Kish S, Leslie A (1965). Survey Sampling. New York: John Wiley and Sons, Inc.

 

Kimura M (1980). A simple method for estimating evolutionary rates of base substitutions through comparative studies of nucleotide sequences. Journal of Molecular Evolution 16:111-120.
Crossref

 

Kurukulasuriya SN (2017). Efficacy of vaccines against variant infectious bursal disease viruses to control immunosuppression in the broiler chicken industry in Canada. The University of Saskatchewan.

 

Mannan S, Ihsan A, Kanwal S (2015). Comparative analysis of protein profile of vaccine strain and local isolates of Avian infectious bursal disease virus by western blot. Journal of Animal and Plant Sciences 25:1297-1302.

 

Meulemans G (2000). Infectious bursal disease (Gumboro disease). Review Scientific and Technical of the Office International des Epizooties 19(2):527-543.

 

Mohamed MA, Elzanaty KE, Bakhit BM, Safwat MM (2014). Genetic characterization of infectious bursal disease viruses associated with Gumboro outbreaks in commercial broilers from Asyut Province, Egypt. ISRN Veterinary Science, 2014.
Crossref

 

Mor SK, Nareng G, Jindal N, Mahajan NK, Sharma PC, Rakha NK (2010). Epidemiological Studies on Infectious Bursal Disease in Broiler Chickens in Haryana, India. International Journal of Poultry Science 9(4):22-30.
Crossref

 

Müller H, Mundt E, Eterradossi N, Islam MR (2012). Current status of vaccines against the infectious bursal disease.

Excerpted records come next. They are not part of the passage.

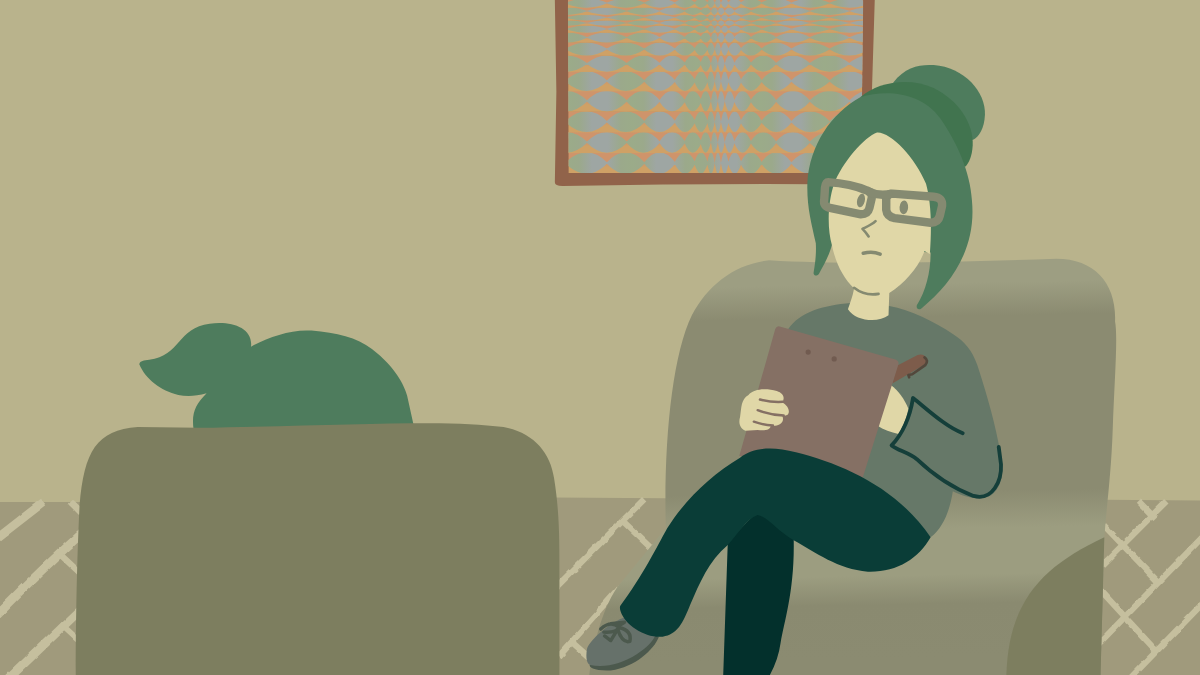
<!DOCTYPE html>
<html lang="en">
<head>
<meta charset="utf-8">
<title>The Session</title>
<style>
:root{
  --wall:#b9b38c; --floor:#a09a7c; --grout:#c5bf9e;
  --chair-dark:#7d7e5f; --chair-mid:#8a8a70; --chair-light:#9d9e82;
  --hair:#4e7c5d; --hair-shade:#41744f; --skin:#e0d7a7; --line:#858a71;
  --sweater:#667868; --sleeve-line:#153f3a;
  --trouser:#0a3d37; --trouser-shade:#03302c;
  --shoe:#66716a; --sole:#4c594d;
  --board:#857064; --rivet:#715b50; --pen:#7d5c4b;
  --frame:#91634a; --salmon:#cf946b; --ochre:#cfa166; --sage:#9ba98b; --mist:#9ea6a3;
}
*{box-sizing:border-box}
html,body{margin:0;padding:0;overflow:hidden;background:var(--wall)}
.scene{display:block;width:1200px;height:675px}
.wall{fill:var(--wall)}
.floor{fill:var(--floor)}
.grout{fill:none;stroke:var(--grout);stroke-width:8}
.grout .wide{stroke-width:11}
.chair-dark{fill:var(--chair-dark)}
.hair{fill:var(--hair)}
.hair-shade{fill:var(--hair-shade)}
.skin{fill:var(--skin)}
.features{fill:none;stroke:var(--line);stroke-width:3.4;stroke-linecap:round;stroke-linejoin:round}
.glasses{fill:none;stroke:var(--line);stroke-width:11;stroke-linejoin:round}
.eye{fill:var(--line)}
.sweater{fill:var(--sweater)}
.sleeve-line{fill:none;stroke:var(--sleeve-line);stroke-width:5;stroke-linejoin:round;stroke-linecap:round}
.trouser{fill:var(--trouser)}
.trouser-shade{fill:var(--trouser-shade)}
.shoe{fill:var(--shoe)}
.sole{fill:var(--sole)}
.laces{fill:none;stroke:var(--sole);stroke-width:4.5;stroke-linecap:round;stroke-linejoin:round}
.board{fill:var(--board)}
.rivet{fill:var(--rivet)}
.finger-gap{fill:none;stroke:var(--board);stroke-width:3.2;stroke-linecap:round}
.pen{fill:var(--pen)}
.pen-clip{fill:none;stroke:#53483c;stroke-width:3.5;stroke-linecap:round;stroke-linejoin:round}
.frame{fill:var(--frame)}
</style>
</head>
<body>
<svg class="scene" viewBox="0 0 1568 882" preserveAspectRatio="none" role="img" aria-label="A therapist with green hair and glasses sits in an armchair with a clipboard, facing a client seen from behind">
<defs>
  <linearGradient id="cushion" gradientUnits="userSpaceOnUse" x1="0" y1="338" x2="10" y2="882">
    <stop offset="0" stop-color="#9d9e82"/><stop offset=".1" stop-color="#9d9e82"/>
    <stop offset=".18" stop-color="#8b8b71"/><stop offset=".6" stop-color="#8b8b71"/>
    <stop offset=".69" stop-color="#9c9d80"/><stop offset=".8" stop-color="#9c9d80"/>
    <stop offset=".87" stop-color="#8a8a70"/><stop offset="1" stop-color="#8b8b71"/>
  </linearGradient>
  <linearGradient id="lens" gradientUnits="userSpaceOnUse" x1="742" y1="0" x2="784" y2=".5" spreadMethod="reflect">
    <stop offset="0" stop-color="#9bab89"/><stop offset=".35" stop-color="#9ba98b"/><stop offset=".75" stop-color="#9ea6a3"/><stop offset="1" stop-color="#9ea6a3"/>
  </linearGradient>
  <linearGradient id="band" x1="0" y1="0" x2="0" y2="1">
    <stop offset="0" stop-color="#cf946b"/><stop offset=".5" stop-color="#cf946b"/><stop offset=".68" stop-color="#cfa166"/><stop offset="1" stop-color="#cfa166"/>
  </linearGradient>
  <filter id="rough" x="-2%" y="-5%" width="104%" height="110%">
    <feTurbulence type="fractalNoise" baseFrequency=".06" numOctaves="2" seed="4"/>
    <feDisplacementMap in="SourceGraphic" scale="5" xChannelSelector="R" yChannelSelector="G"/>
  </filter>
  <clipPath id="canvas-clip"><path d="M742 0H1128L1125 226H743Z"/></clipPath>
  <g id="row-a">
    <rect x="738" y="-1" width="394" height="2.04" fill="url(#band)"/>
    <path fill="url(#lens)" d="M738 0Q767-2 794 0Q767 2 738 0M792 0Q818-2 843 0Q818 2 792 0M841 0Q862-2 883 0Q862 2 841 0M881 0Q895-2 909 0Q895 2 881 0M907 0Q916-2 925 0Q916 2 907 0M924 0Q929-2 934 0Q929 2 924 0M934 0Q938-2 942 0Q938 2 934 0M942 0Q947-2 952 0Q947 2 942 0M951 0Q960-2 969 0Q960 2 951 0M967 0Q981-2 996 0Q981 2 967 0M994 0Q1014-2 1035 0Q1014 2 994 0M1033 0Q1058-2 1085 0Q1058 2 1033 0M1083 0Q1110-2 1137 0Q1110 2 1083 0"/>
  </g>
  <g id="row-b">
    <rect x="738" y="-1" width="394" height="2.04" fill="url(#band)"/>
    <path fill="url(#lens)" d="M714 0Q740-2 768 0Q740 2 714 0M766 0Q793-2 820 0Q793 2 766 0M818 0Q841-2 863 0Q841 2 818 0M861 0Q878-2 896 0Q878 2 861 0M894 0Q905-2 917 0Q905 2 894 0M915 0Q922-2 929 0Q922 2 915 0M929 0Q933-2 938 0Q933 2 929 0M938 0Q942-2 947 0Q942 2 938 0M947 0Q953-2 960 0Q953 2 947 0M959 0Q970-2 982 0Q970 2 959 0M980 0Q997-2 1015 0Q997 2 980 0M1013 0Q1036-2 1059 0Q1036 2 1013 0M1057 0Q1084-2 1111 0Q1084 2 1057 0M1109 0Q1135-2 1161 0Q1135 2 1109 0"/>
  </g>
</defs>

<g id="room">
  <rect class="wall" width="1568" height="882"/>
  <path class="floor" d="M0 656L110 656L720 650L868 651L1440 653L1568 654V882H0Z"/>
  <g class="grout" filter="url(#rough)">
    <path class="wide" d="M-6 705L57 656M-6 805Q50 748 108 696M12 886L104 798"/>
    <path d="M92 656L106 670M78 724L106 750M79 815L106 840"/>
    <path d="M726 768L843 651M814 681L860 725M730 858L812 766M746 838L780 868"/>
    <path d="M1487 654L1510 678M1440 739L1524 655M1440 684L1513 760M1434 843L1574 699M1436 769L1513 853M1477 886L1574 786"/>
  </g>
</g>

<g id="wall-art">
  <path class="frame" d="M725 0H1143L1139 130L1136 241Q930 239 735 243Q725 243 725 238L727 120Z"/>
  <g clip-path="url(#canvas-clip)">
    <use href="#row-a" transform="translate(0 213) scale(1 14)"/>
    <use href="#row-b" transform="translate(0 186) scale(1 13.5)"/>
    <use href="#row-a" transform="translate(0 159) scale(1 13.5)"/>
    <use href="#row-b" transform="translate(0 132) scale(1 13.5)"/>
    <use href="#row-a" transform="translate(0 106) scale(1 12.8)"/>
    <use href="#row-b" transform="translate(0 83) scale(1 10.6)"/>
    <use href="#row-a" transform="translate(0 64) scale(1 8.6)"/>
    <use href="#row-b" transform="translate(0 49) scale(1 6.6)"/>
    <use href="#row-a" transform="translate(0 38) scale(1 4.8)"/>
    <use href="#row-b" transform="translate(0 30) scale(1 3.6)"/>
    <use href="#row-a" transform="translate(0 23) scale(1 3.8)"/>
    <use href="#row-b" transform="translate(0 14.5) scale(1 5)"/>
    <use href="#row-a" transform="translate(0 4) scale(1 6)"/>
  </g>
</g>

<g id="client">
  <path class="hair" d="M253 562C250 540 255 529 270 514C255 518 243 518 233 516C210 511 190 495 182 476C183 471 188 471 195 470C236 465 232 428 274 423C302 419 331 428 328 453C350 441 380 430 407 432C440 435 466 441 486 456C517 480 528 503 532 517L541 558Z"/>
  <path class="chair-dark" d="M99 882C99 800 101 720 104 660C110 590 126 562 180 558L260 559C380 557 480 553 560 553C600 553 630 555 658 558C696 565 719 590 724 625C731 670 731 700 731 760V882Z"/>
</g>

<g id="therapist-chair">
  <path fill="url(#cushion)" d="M1005 340C1100 346 1250 343 1380 338C1432 338 1459 372 1457 420C1461 440 1456 500 1454 560C1452 620 1446 660 1443 702L1438 882H770C775 845 785 800 806 768L870 690C867 580 878 465 904 412C925 372 960 345 1005 340Z"/>
  <path class="chair-dark" d="M1443 702C1362 740 1318 785 1315 882H1438Z"/>
</g>

<g id="therapist">
  <g id="body">
    <path class="sweater" d="M1112 396C1075 399 1045 408 1030 430L1020 590L1120 630L1216 702C1232 690 1241 668 1245 642C1262 650 1280 655 1295 647C1312 635 1312 610 1305 580C1297 540 1286 505 1277 477C1270 457 1260 446 1246 437C1220 420 1190 405 1162 400Z"/>
  </g>

  <g id="head">
    <path class="hair" d="M1167 108C1183 87 1202 84 1220 85C1260 88 1288 120 1287 150C1286 168 1280 178 1271 183L1220 150Z"/>
    <path class="hair-shade" d="M1124 127C1148 106 1190 101 1220 115C1252 131 1272 160 1271 190C1270 205 1266 213 1261 218L1200 190Z"/>
    <path class="hair" d="M1124 127C1086 148 1058 190 1055 238C1054 270 1060 290 1066 318C1067 335 1064 350 1063 357C1064 361 1067 361 1070 358C1077 345 1083 335 1087 320L1216 330C1216 355 1210 380 1198 399C1197 403 1200 406 1204 403C1243 371 1276 325 1270 262C1268 225 1250 185 1228 154C1205 122 1160 116 1124 127Z"/>
    <path class="skin" d="M1146 173C1130 178 1100 213 1090 240C1081 265 1081 300 1087 320C1092 345 1102 363 1116 377C1114 388 1110 398 1108 404C1118 420 1148 422 1161 412L1162 383C1183 369 1200 350 1208 328L1215 332C1218 290 1216 262 1210 240C1196 206 1164 172 1146 173Z"/>
    <ellipse class="eye" cx="1125" cy="262" rx="5" ry="9" transform="rotate(14 1125 262)"/>
    <ellipse class="eye" cx="1181" cy="271" rx="5.6" ry="9" transform="rotate(4 1181 271)"/>
    <path class="features" d="M1116 376Q1130 387 1148 384M1144 289C1139 294 1131 297 1127 299Q1131 303 1135 309"/>
    <path class="features" stroke-width="4.5" style="stroke-width:4.6" d="M1128 331Q1140 328 1150 332"/>
    <path class="glasses" d="M1082 238Q1112 240 1133 249Q1141 252 1139 259L1136 272Q1134 280 1125 280L1086 272Q1075 270 1077 261L1078 245Q1079 238 1082 238Z"/>
    <path class="glasses" d="M1166 253L1220 257Q1232 258 1231 269L1228 282Q1226 291 1216 291L1169 285Q1159 283 1158 274V260Q1159 253 1166 253Z"/>
    <path class="glasses" d="M1134 250Q1148 257 1166 253"/>
  </g>

  <g id="notes">
    <path class="skin" d="M1160 503H1164C1174 510 1182 522 1187 534C1184 548 1180 557 1174 567C1164 565 1155 562 1146 556Z"/>
    <path class="pen" d="M1172 478L1199 464C1208 461 1213 468 1209 476L1166 501Z"/>
    <path class="pen-clip" d="M1208 467Q1214 471 1209 477L1192 489L1187 490L1188 493"/>
    <path class="board" d="M1013 430Q1015 425 1020 427L1171 470Q1175 472 1174 476L1127 625L1030 602L966 596Z"/>
    <circle class="rivet" cx="1056" cy="460" r="3.4"/>
    <circle class="rivet" cx="1090" cy="469" r="3.4"/>
    <path class="skin" d="M978 516C985 508 1001 507 1015 511C1024 514 1026 520 1022 526C1030 530 1033 538 1029 542Q1026 544 1022 543C1025 549 1022 554 1015 556Q1010 557 1007 556C1007 562 1000 563 990 562L974 563C966 559 965 552 967 545C969 532 968 522 978 516Z"/>
    <path class="finger-gap" d="M993 522Q1008 526 1023 525M990 536Q1006 542 1024 543M985 551Q996 555 1010 556"/>
  </g>

  <path class="sleeve-line" d="M1258 566C1235 557 1212 535 1193 520C1189 545 1180 566 1165 582C1174 589 1187 591 1198 600C1220 621 1248 639 1272 648C1297 655 1309 628 1308 607L1305 584"/>

  <g id="legs">
    <path class="trouser-shade" d="M951 708L990 668L1037 700C1039 770 1025 810 1020 840Q1017 862 1006 882H945Z"/>
    <path class="sole" d="M771 868C768 872 778 877 798 876C830 872 855 848 861 832L845 826Z"/>
    <path class="shoe" d="M818 806C797 813 771 836 767 848C765 860 767 867 771 869C790 873 812 868 832 855C845 846 852 839 856 831C840 828 830 818 818 806Z"/>
    <path class="laces" d="M785 822Q798 810 809 820Q806 827 789 826M809 820Q826 824 823 838Q813 841 807 822M806 824L798 837L790 831M808 818L816 813L798 815"/>
    <path class="trouser" d="M967 598C985 584 1010 583 1040 591C1100 606 1172 637 1216 702C1200 730 1172 748 1134 747C1095 744 1066 722 1037 706C1015 693 1003 675 990 673C975 678 963 700 951 712C926 733 914 762 902 790C892 815 885 829 866 832C843 834 817 817 811 799Q809 793 811 791C840 752 858 715 872 690C896 652 930 620 967 598Z"/>
  </g>
</g>
</svg>
</body>
</html>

Avian Pathology 41(2):133-139.
Crossref

 

Musa I, Sa'idu L, Adamu J, Mbuko I, Kaltungo B, Abdu P (2010). Outbreaks of Gumboro in growers in Zaria, Nigeria. Nigerian Veterinary Journal 31(4):306-310.

 

Mutinda WU (2016). Isolation, pathological and immunological characterization of Kenyan infectious bursal disease virus strains for vaccine development. PhD thesis University of Nairobi, Kenya.

 

Mutinda WU, Nyaga PN, Mbuthia PG, Bebora LC, Muchemi G (2014). Risk factors associated with infectious bursal disease vaccination failures in broiler farms in Kenya. Tropical Animal Health and Production 46(4):603-608.
Crossref

 

Nongo N, Bosh J (2004). Poultry vaccine handling and administration in Makurdi. A preliminary investigation. Proceeding of the Nigeria Veterinary Medical Association held at NVRI, Vom 20th-24th November.

 

Radostits O, Gay C, Blood D, Hinchcliff K (2000). Veterinary Medicine: A textbook of the Diseases of Cattle, Sheep, Pigs, Goats, and Horses, 9th. London, UK: WB sounders.

 

Sanger F, Nicklen S, Coulson AR (1977). DNA sequencing with chain-terminating inhibitors. Proceedings of the National Academy of Sciences of USA, 74:5463-5467.
Crossref

 

Simba D, Msamanga G (1994). Use of cold-chain to assess vaccine exposure to adverse temperatures in rural Tanzania. East African Medical Journal 71(7):445-446.

 

Swai E, Kessy M, Sanka P, Mtui P (2011). A serological survey for infectious bursal disease virus antibodies in free-range village chickens in northern Tanzania. Journal of the South African Veterinary Association 82(1):32-35.
Crossref

 

Wahome MW (2018). Infectious bursal disease in indigenous village chickens, ducks, and turkeys in Embu County, Kenya: Status, knowledge, attitudes, and practices of value chain actors. The University of Nairobi.

 

Yamaguchi T, Iwata K, Kobayashi M, Ogawa M, Fukushi H, Hirai K (1996). Epitope mapping of capsid proteins VP2 and VP3 of infectious bursal disease virus. Archives of Virology 141(8):1493-1507.
Crossref

 

Yousif MGO (2005). Evaluation of various techniques used for the diagnosis of infectious bursal disease and its prevalence in Khartoum State. MV Sc thesis.

 




          */?>